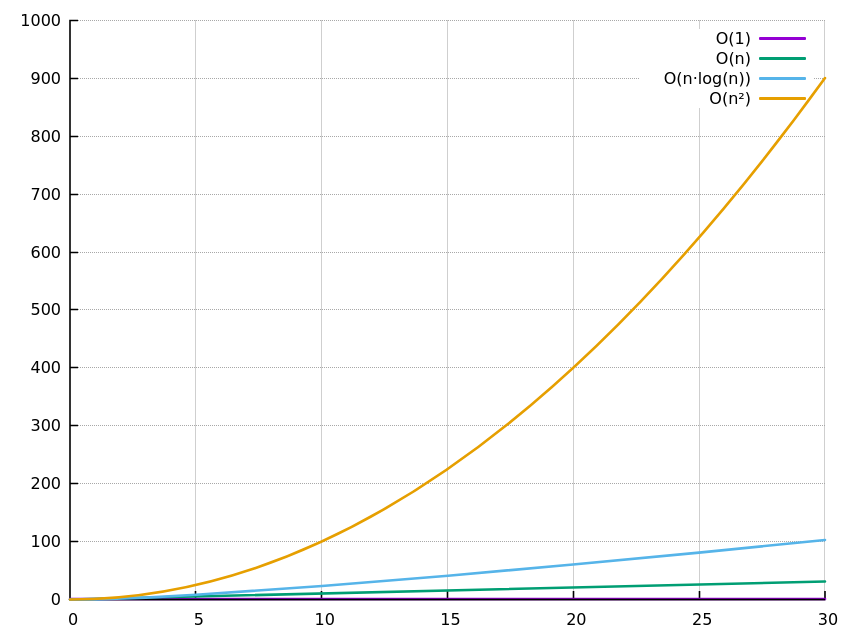
<!DOCTYPE html>
<html lang="en">
<head>
<meta charset="utf-8">
<title>Growth of complexity classes</title>
<style>
:root {
  --paper: #ffffff;
  --ink: #000000;
  --grid: #a8a8a8;
  --constant: #9400d3;
  --linear: #009e73;
  --linearithmic: #56b4e9;
  --quadratic: #e69f00;
}
* { box-sizing: border-box; margin: 0; padding: 0; }
html, body { width: 854px; height: 640px; overflow: hidden; background: var(--paper); }
.chart {
  position: relative;
  width: 854px;
  height: 640px;
  overflow: hidden;
  color: var(--ink);
  font: 16px/20px "DejaVu Sans", sans-serif;
}
.plot { position: absolute; inset: 0; }
.plot path { fill: none; }
.grid-rows { stroke: var(--grid); stroke-width: 1; stroke-dasharray: 1 1; }
.grid-columns { stroke: var(--grid); stroke-width: 1; stroke-opacity: .55; }
.axis { stroke: var(--ink); stroke-width: 1.6; }
.series { stroke-width: 2.6; stroke-linejoin: round; stroke-linecap: round; }
.constant { stroke: var(--constant); --key: var(--constant); }
.linear { stroke: var(--linear); --key: var(--linear); }
.linearithmic { stroke: var(--linearithmic); --key: var(--linearithmic); }
.quadratic { stroke: var(--quadratic); --key: var(--quadratic); }
.y-labels, .x-labels, .legend { position: absolute; display: flex; list-style: none; }
.y-labels {
  left: 0; top: 11px; width: 61px; height: 599px;
  flex-direction: column; justify-content: space-between; align-items: flex-end;
}
.x-labels { left: 73px; top: 610px; width: 755px; justify-content: space-between; }
.x-labels li { width: 0; display: flex; justify-content: center; }
.legend { left: 639px; top: 29px; width: 167px; flex-direction: column; }
.legend li { height: 20px; display: flex; justify-content: flex-end; gap: 8px; stroke: none; }
.legend li::after { content: ""; width: 47px; height: 2.6px; margin-top: 8px; border-radius: 1px; background: var(--key); }
</style>
</head>
<body>
<main class="chart">
  <svg class="plot" width="854" height="640" viewBox="0 0 854 640" role="img" aria-label="Line chart of O(1), O(n), O(n·log(n)) and O(n²) for n from 0 to 30">
    <path class="grid-rows" d="M70 20.5H825M70 78.5H639M814 78.5H825M70 136.5H825M70 194.5H825M70 252.5H825M70 309.5H825M70 367.5H825M70 425.5H825M70 483.5H825M70 541.5H825"/>
    <path class="grid-columns" d="M195.5 20V599M321.5 20V599M447.5 20V599M573.5 20V599M699.5 20V29M699.5 108V599M824.5 20V599"/>
    <path class="axis" d="M78 20.5H70V599.5H825V591M70 78.5H78M70 136.5H78M70 194.5H78M70 252.5H78M70 309.5H78M70 367.5H78M70 425.5H78M70 483.5H78M70 541.5H78M195.5 599V591M321.5 599V591M447.5 599V591M573.5 599V591M699.5 599V591"/>
    <path class="series constant" d="M70 599H825"/>
    <path class="series linear" d="M70 599.5L825 581.5"/>
    <path class="axis" d="M70 599.5H825"/>
    <path class="series linearithmic" d="M70 599.5H95L146 597.6L196 594.8L322 586L448 575.7L573 564.5L699 552.6L825 540"/>
    <path class="series quadratic" d="M70 599.5Q447.5 599.5 825 78"/>
  </svg>

  <ul class="y-labels">
    <li>1000</li><li>900</li><li>800</li><li>700</li><li>600</li><li>500</li><li>400</li><li>300</li><li>200</li><li>100</li><li>0</li>
  </ul>

  <ul class="x-labels">
    <li>0</li><li>5</li><li>10</li><li>15</li><li>20</li><li>25</li><li>30</li>
  </ul>

  <ul class="legend">
    <li class="constant">O(1)</li>
    <li class="linear">O(n)</li>
    <li class="linearithmic">O(n·log(n))</li>
    <li class="quadratic">O(n²)</li>
  </ul>
</main>
</body>
</html>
--------------------
Description of the task: Look through the listing above and copy each line with the word "height" in it.

Exercise output:
html, body { width: 854px; height: 640px; overflow: hidden; background: var(--paper); }
  height: 640px;
  left: 0; top: 11px; width: 61px; height: 599px;
.legend li { height: 20px; display: flex; justify-content: flex-end; gap: 8px; stroke: none; }
.legend li::after { content: ""; width: 47px; height: 2.6px; margin-top: 8px; border-radius: 1px; background: var(--key); }
  <svg class="plot" width="854" height="640" viewBox="0 0 854 640" role="img" aria-label="Line chart of O(1), O(n), O(n·log(n)) and O(n²) for n from 0 to 30">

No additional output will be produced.